- _To do_: What lines in the records below contain the string "Math"? Copy every one.

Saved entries

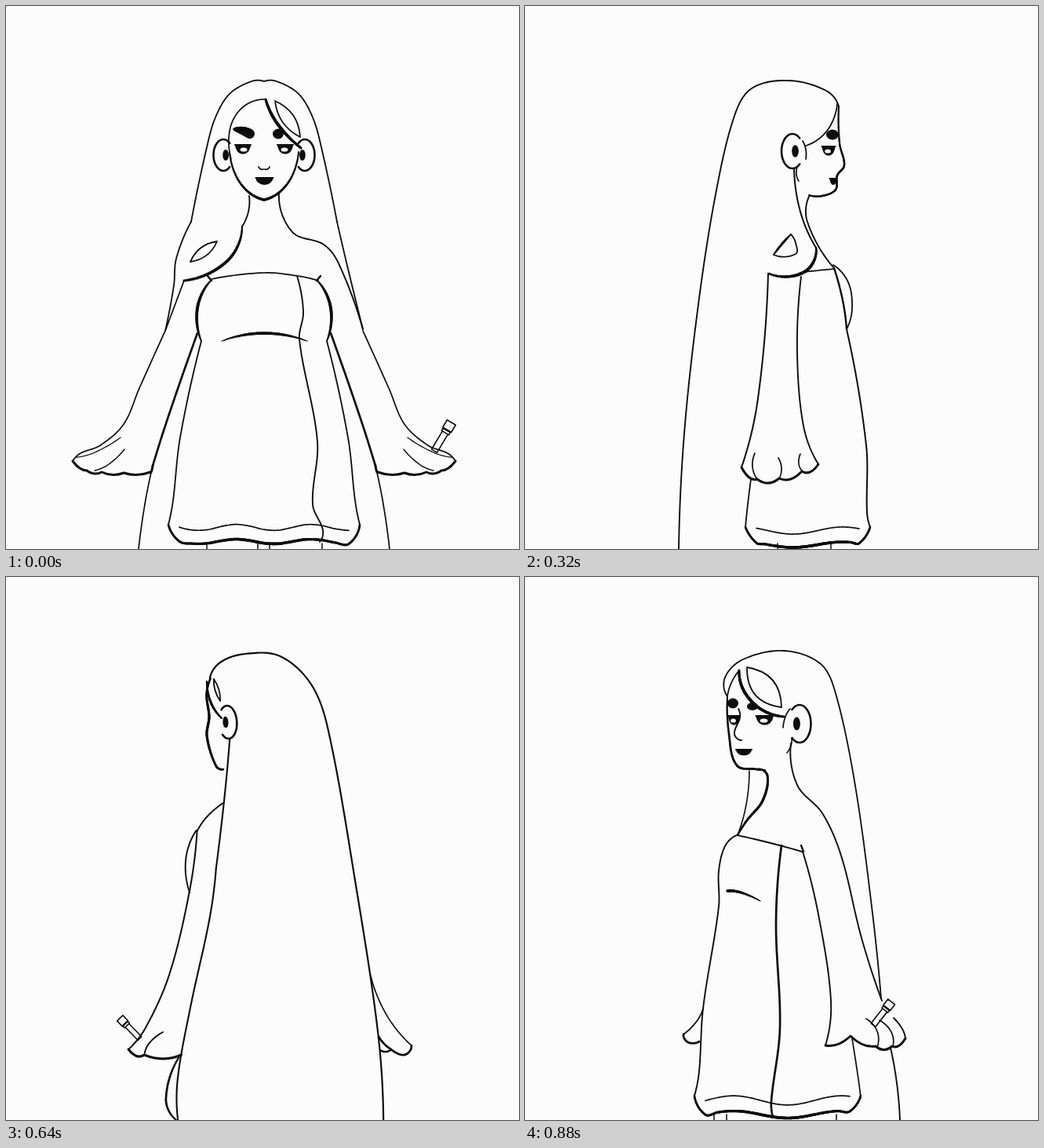
Recreate the animation shown at these times as an HTML page with a canvas. Size 654 by 692 pixels, loop 1040 ms.

```html
<!DOCTYPE html>
<html lang="en">
<head>
<meta charset="utf-8">
<title>Turnaround</title>
<style>
html, body { margin: 0; width: 100%; height: 100%; overflow: hidden; background: #fcfcfc; }
canvas { display: block; }
</style>
</head>
<body>
<canvas id="stage" width="654" height="692"></canvas>
<script>
const ctx = document.getElementById('stage').getContext('2d');
const PAPER = '#fcfcfc', INK = '#0d0d0d', TAU = Math.PI * 2;

const parse = s => s.split(' ').map(p => p.split(',').map(Number));
const mix = (a, b, t) => a + (b - a) * t;

// Angle of the curve at each point; the ends continue the arc of their neighbour
function headings(pts) {
  const aim = (a, b) => Math.atan2(b[1] - a[1], b[0] - a[0]);
  const n = pts.length - 1;
  const out = pts.map((p, i) => aim(pts[Math.max(0, i - 1)], pts[Math.min(n, i + 1)]));
  if (n > 1) {
    out[0] = 2 * out[0] - out[1];
    out[n] = 2 * out[n] - out[n - 1];
  }
  return out;
}

// Smooth curve through a few points, cut into short pieces
function smooth(pts) {
  const dir = headings(pts), out = [pts[0]], steps = 14;
  for (let i = 1; i < pts.length; i++) {
    const a = pts[i - 1], d = pts[i], r = Math.hypot(d[0] - a[0], d[1] - a[1]) / 3;
    const b = [a[0] + r * Math.cos(dir[i - 1]), a[1] + r * Math.sin(dir[i - 1])];
    const c = [d[0] - r * Math.cos(dir[i]), d[1] - r * Math.sin(dir[i])];
    for (let k = 1; k <= steps; k++) {
      const t = k / steps, u = 1 - t;
      out.push([0, 1].map(j =>
        u * u * u * a[j] + 3 * u * u * t * b[j] + 3 * u * t * t * c[j] + t * t * t * d[j]));
    }
  }
  return out;
}

function stroke(pts, w) {
  ctx.lineWidth = w;
  ctx.beginPath();
  pts.forEach(p => ctx.lineTo(p[0], p[1]));
  ctx.stroke();
}

// Line whose width goes from w through mid to end
function pen(s, w = 1.9, mid = w, end = w) {
  const pts = smooth(typeof s === 'string' ? parse(s) : s);
  if (mid === w && end === w) return stroke(pts, w);
  for (let i = 1; i < pts.length; i++) {
    const t = i / pts.length;
    stroke([pts[i - 1], pts[i]], mix(w, end, t) + (mid - (w + end) / 2) * Math.sin(Math.PI * t));
  }
}

// Row of finger tips sagging between the given points
function lumps(s, sag) {
  const pts = parse(s);
  ctx.lineWidth = 3;
  ctx.beginPath();
  pts.forEach(([x, y], i) => {
    if (!i) return ctx.moveTo(x, y);
    const [px, py] = pts[i - 1];
    ctx.quadraticCurveTo((px + x) / 2, (py + y) / 2 + sag, x, y);
  });
  ctx.stroke();
}

// Pointed shape between two tips, with a bulge on each side
function leaf(x0, y0, x1, y1, a, b) {
  const dx = x1 - x0, dy = y1 - y0, len = Math.hypot(dx, dy);
  const bow = k => [(x0 + x1) / 2 + dy / len * k, (y0 + y1) / 2 - dx / len * k];
  ctx.lineWidth = 1.8;
  ctx.beginPath();
  ctx.moveTo(x0, y0);
  ctx.quadraticCurveTo(...bow(a), x1, y1);
  ctx.quadraticCurveTo(...bow(b), x0, y0);
  ctx.stroke();
}

function dot(x, y, rx, ry, color = INK) {
  ctx.fillStyle = color;
  ctx.beginPath();
  ctx.ellipse(x, y, rx, ry, 0, 0, TAU);
  ctx.fill();
}

// Filled lower half of an ellipse
function bowl(x, y, rx, ry) {
  ctx.fillStyle = INK;
  ctx.beginPath();
  ctx.ellipse(x, y, rx, ry, 0, 0, TAU / 2);
  ctx.fill();
  stroke([[x - rx, y], [x + rx, y]], 2);
}

function eye(x, y, r) {
  bowl(x, y, r, 11.5);
  dot(x + 1, y + 6, r * .45, 2.6, PAPER);
}

// Ear open towards the face: face is 1 for right, -1 for left
function ear(x, y, rx, ry, face) {
  const gap = .85, from = face > 0 ? 0 : TAU / 2;
  ctx.lineWidth = 2.6;
  ctx.beginPath();
  ctx.ellipse(x, y, rx, ry, 0, from + gap, from + TAU - gap);
  ctx.stroke();
  dot(x + face * rx * .25, y, rx * .31, ry * .35);
}

// Wavy skirt edge with its inner fold; crest is where a wave hangs lowest
function hem(x0, x1, y, base, amp, crest, period) {
  const wave = (a, b, low, h) => Array.from({ length: 13 }, (_, i) => {
    const x = mix(a, b, i / 12), u = (x - x0) / (x1 - x0);
    return [x, low + h * Math.cos(TAU * (u - crest) / period)];
  });
  pen([[x0, y], ...wave(x0 + 14, x1 - 14, base, amp), [x1, y]], 2.6, 3.6);
  pen(wave(x0 + 14, x1 - 14, base - 18, amp * 1.3), 1.7);
}

const legs = (...xs) => xs.forEach(x => stroke([[x, 685], [x, 692]], 1.5));

// Small stick with a square cap
function stick(x, y, deg, size) {
  ctx.save();
  ctx.translate(x, y);
  ctx.rotate(deg * TAU / 360);
  ctx.scale(size, size);
  ctx.lineWidth = 1.6 / size;
  ctx.strokeRect(-4.5, -31, 9, 31);
  ctx.fillStyle = PAPER;
  ctx.beginPath();
  ctx.rect(-6, -34, 12, 4);
  ctx.rect(-7, -47, 14, 12);
  ctx.fill();
  ctx.stroke();
  ctx.restore();
}

// Mirror so that x and its twin add up to sum + lean * y
function flip(sum, draw, lean = 0) {
  ctx.save();
  ctx.transform(-1, 0, lean, 1, sum, 0);
  draw();
  ctx.restore();
}

function both(draw) {
  draw();
  flip(658, draw);
}

function wideArm() {
  pen('203,414 170,487 150,533 120,560 95,570 85,580', 1.7);
  lumps('85,580 103,592 122,594 150,595 184,594 187,586', 6);
  pen('90,575 113,569 146,550', 1.3);
  pen('113,592 131,584 151,565', 1.5);
}

function front() {
  both(() => {
    pen('329,96 313,96 285,112 267,142 256,180 236,275', 1.8);
    pen('187,586 177,635 169,692', 1.7);
    ear(277, 190, 12.5, 20, 1);
    eye(302, 177, 10);
    pen('322,205 325,208 328,208', 1.8);
    pen('285,186 293,216 309,237 329,247', 1.8, 2.6, 3.4);
    wideArm();
    pen('187,586 208,520 244,417', 2.7);
    pen('257,344 262,350', 2.4);
    pen('261,350 244,385 249,427', 1.8, 3.8);
    pen('249,427 222,550 213,630 207,661', 1.8);
  });
  pen('236,275 217,322 214,356 203,414', 1.8);
  pen('422,275 436,335 455,412', 1.8);
  // face
  pen('331,119 303,128 286,155 287,195', 1.7);
  pen('331,119 346,150 376,181', 3, 4);
  leaf(343, 121, 375, 167, 17, -15);
  pen('291,157 302,159 311,163', 3, 10, 12);
  dot(347, 163, 7, 6.5);
  bowl(329.5, 219, 11, 9);
  // neck and hair lock
  pen('310,242 309,262 301,281');
  pen('348,240 365,288 405,304 424,328 455,412');
  pen('301,281 282,325 227,350', 2, 3.8, 3);
  leaf(235, 326, 269, 300, 12, -12);
  pen('227,350 203,414', 1.7);
  // dress
  pen('262,348 329,340 372,344 398,350', 1.7);
  pen('275,427 329,417 384,427', 1, 3.8);
  pen('371,344 379,390 374,425 397,555 391,635 404,668 400,683');
  hem(207, 451, 661, 682.5, 3, .16, .39);
  legs(256, 321, 336, 403);
  stick(546, 567, 31, .9);
}

// Turned to the right; the other view is its mirror with bare shoulder
function quarter(bare) {
  pen('199,537 211,420 233,260 258,145 277,110 323,94 375,105 398,128 395,152', 1.8);
  pen('187,600 179,645 175,692');
  // face
  pen('324,192 321,178 315,168', 1.7);
  ear(303, 187, 14.5, 24, 1);
  pen('313,206 314,215 319,224', 1.7);
  eye(347.5, 177, 11);
  eye(386.5, 177, 7.5);
  dot(388, 161, 7, 6.5);
  pen('395,153 393,200 383,240 358,245 347,246', 2, 2.8);
  pen('381,168 379,179 386,200 377,208');
  bowl(374, 220, 10, 7.5);
  pen('357,245 344,253 350,285 370,310 382,329', 2, 3.2);
  pen('367,247 371,290 382,329', 1.6);
  // dress
  pen('300,350 340,339 383,329');
  pen('383,329 398,343 406,375 406,420 426,550 431,630 437,661');
  pen('301,342 298,350', 2.4);
  pen('395,400 378,402 353,413', 3.6, 3, 1.2);
  pen('236,588 228,640 225,664', 1.7);
  hem(225, 437, 661, 685, 4.5, .44, .65);
  legs(256, 396, 412);
  // arms
  pen('299,350 279,430 263,540 270,597');
  lumps('168,588 185,598 206,598 238,585 270,597', 9);
  pen('184,598 186,580 201,565', 1.7);
  pen('204,599 204,579 218,563', 1.7);
  pen('426,550 434,566 451,583', 1.8);
  pen('451,583 445,593 431,592', 2.8);

  if (bare) {
    pen('380,119 374,145 353,168 323,178', 3, 4);
    pen('380,119 390,135 395,152', 1.7);
    leaf(370, 115, 326, 166, 30, -28);
    dot(363, 165, 7, 5);
    pen('314,212 306,265 274,301 250,355 224,460 198,540');
    pen('183,562 172,576 168,588');
    pen('326,342 333,440 328,575 339,668 337,688', 2.7);
    stick(209, 571, -38, .8);
  } else {
    pen('368,116 336,139 325,165 324,192', 1.7);
    pen('368,116 377,137 395,153', 2.6, 4);
    leaf(381, 121, 391, 143, 6, -4);
    pen('346,157 357,159 365,164', 3, 10, 11);
    pen('313,208 313,245 319,290 304,330');
    pen('304,330 283,344 253,347', 2, 3.4, 4);
    leaf(265, 316, 303, 288, 12, -28);
    pen('254,350 232,430 205,524 168,588', 1.8);
    stick(432, 559, 22, .7);
  }
}

// Turned to the left; held adds the fringe and the item of the near hand
function side(held) {
  pen('458,692 451,545 433,380 411,240 387,140 365,105 318,95 270,108 254,128');
  pen('254,128 253,175 247,203 256,216 258,234 275,242 292,241', 2, 2.6);
  pen('256,125 269,159 296,178', held ? 3 : 1.8, held ? 4.2 : 1.8);
  if (held) leaf(265, 121, 291, 160, 12, -14);
  dot(262, 164, 8, 6.5);
  eye(267, 179, 8.5);
  bowl(261, 220, 4.5, 8);
  pen('300,172 296,183 296,195', 1.8);
  ear(313, 185, 14, 22, -1);
  pen('307,205 308,215 305,223', 1.7);
  // neck and hair lock
  pen('291,241 294,275 260,334');
  pen('311,207 303,262 283,308', 2);
  pen('283,308 298,339 343,341', 2.4, 4);
  leaf(315, 291, 337, 317, 3, 0);
  pen('315,291 309,302 309,316 337,317', 1.8);
  // dress
  pen('260,335 300,339', 1.7);
  pen('261,330 242,352 237,385 244,412', 1.8);
  pen('260,334 249,375 244,412', 2.4);
  pen('244,412 219,560 218,645 214,664', 2);
  pen('366,603 370,635 373,664', 1.8);
  hem(214, 373, 664, 686.5, 3.5, .62, .8);
  legs(264, 332);
  // arm
  pen('302,345 307,440 299,535 280,584');
  pen('344,341 357,500 378,588', 2);
  lumps('280,584 301,593 330,602 358,603 378,588', 11);
  pen('303,571 305,583 301,592', 1.7);
  pen('331,576 327,589 330,602', 1.7);
  pen('361,570 364,587 358,603', 1.7);
  if (held) {
    leaf(327, 579, 341, 560, 8, -8);
    dot(344, 555, 9, 10);
    dot(344, 555, 7, 8, PAPER);
    dot(345, 556, 5, 5.5);
  }
}

// Seen from behind, turned to the right; fringe shows the other temple
function backQuarter(fringe) {
  pen('195,692 197,580 217,390 243,195 262,137 300,101 345,98 377,109 391,129', 2.2);
  pen('390,129 396,150 394,178 398,203 388,241 379,245', 2.4, 3.2);
  ear(370.5, 185, 11.5, 21, 1);
  pen('394,372 405,435 435,550 455,640 457,692', 2.1);
  // arms
  pen('416,324 429,400 459,505 492,573 516,602', 2);
  pen('417,323 432,360 429,402');
  lumps('449,609 496,609 516,602', 10);
  pen('496,609 489,594 471,580');
  pen('203,508 185,558 155,597', 1.7);
  pen('155,597 165,609 184,600 196,586', 2.8);
  pen('181,602 188,605 195,603', 2.6);
  pen('452,612 471,665 459,692', 2, 2.6);

  if (fringe) {
    pen('395,133 391,160 378,180', 2, 3);
    leaf(386, 130, 379, 158, 5, -5);
    pen('369,206 379,280 394,372', 2.1);
    pen('381,288 402,305 416,324');
    stick(501, 588, 43, .75);
  } else {
    pen('390,129 382,155 381,186', 1.8);
    pen('373,206 379,250 409,300 416,324', 2);
    pen('416,324 413,350 394,368', 2, 4.2, 4);
    leaf(383, 291, 390, 338, 26, 0);
  }
}

function back() {
  both(() => {
    pen('329,96 313,96 285,112 267,142 236,275 203,414 187,586 169,692', 2.1);
    wideArm();
  });
  stick(546, 567, 31, .9);
}

// [end time in ms, pose]
const poses = [
  [160, front],
  [320, () => quarter(false)],
  [400, () => flip(654, () => side(false))],
  [560, () => backQuarter(false)],
  [640, () => flip(654, back)],
  [800, () => flip(645, () => backQuarter(true), .045)],
  [880, () => side(true)],
  [1040, () => flip(653, () => quarter(true))]
];
let shown;

function tick() {
  const t = performance.now() % 1040;
  const pose = poses.find(p => t < p[0])[1];
  if (pose !== shown) {
    shown = pose;
    ctx.fillStyle = PAPER;
    ctx.fillRect(0, 0, 654, 692);
    ctx.strokeStyle = INK;
    ctx.lineCap = ctx.lineJoin = 'round';
    pose();
  }
  requestAnimationFrame(tick);
}
tick();
</script>
</body>
</html>
```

- _Output below_:
const PAPER = '#fcfcfc', INK = '#0d0d0d', TAU = Math.PI * 2;
  const aim = (a, b) => Math.atan2(b[1] - a[1], b[0] - a[0]);
  const out = pts.map((p, i) => aim(pts[Math.max(0, i - 1)], pts[Math.min(n, i + 1)]));
    const a = pts[i - 1], d = pts[i], r = Math.hypot(d[0] - a[0], d[1] - a[1]) / 3;
    const b = [a[0] + r * Math.cos(dir[i - 1]), a[1] + r * Math.sin(dir[i - 1])];
    const c = [d[0] - r * Math.cos(dir[i]), d[1] - r * Math.sin(dir[i])];
    stroke([pts[i - 1], pts[i]], mix(w, end, t) + (mid - (w + end) / 2) * Math.sin(Math.PI * t));
  const dx = x1 - x0, dy = y1 - y0, len = Math.hypot(dx, dy);
    return [x, low + h * Math.cos(TAU * (u - crest) / period)];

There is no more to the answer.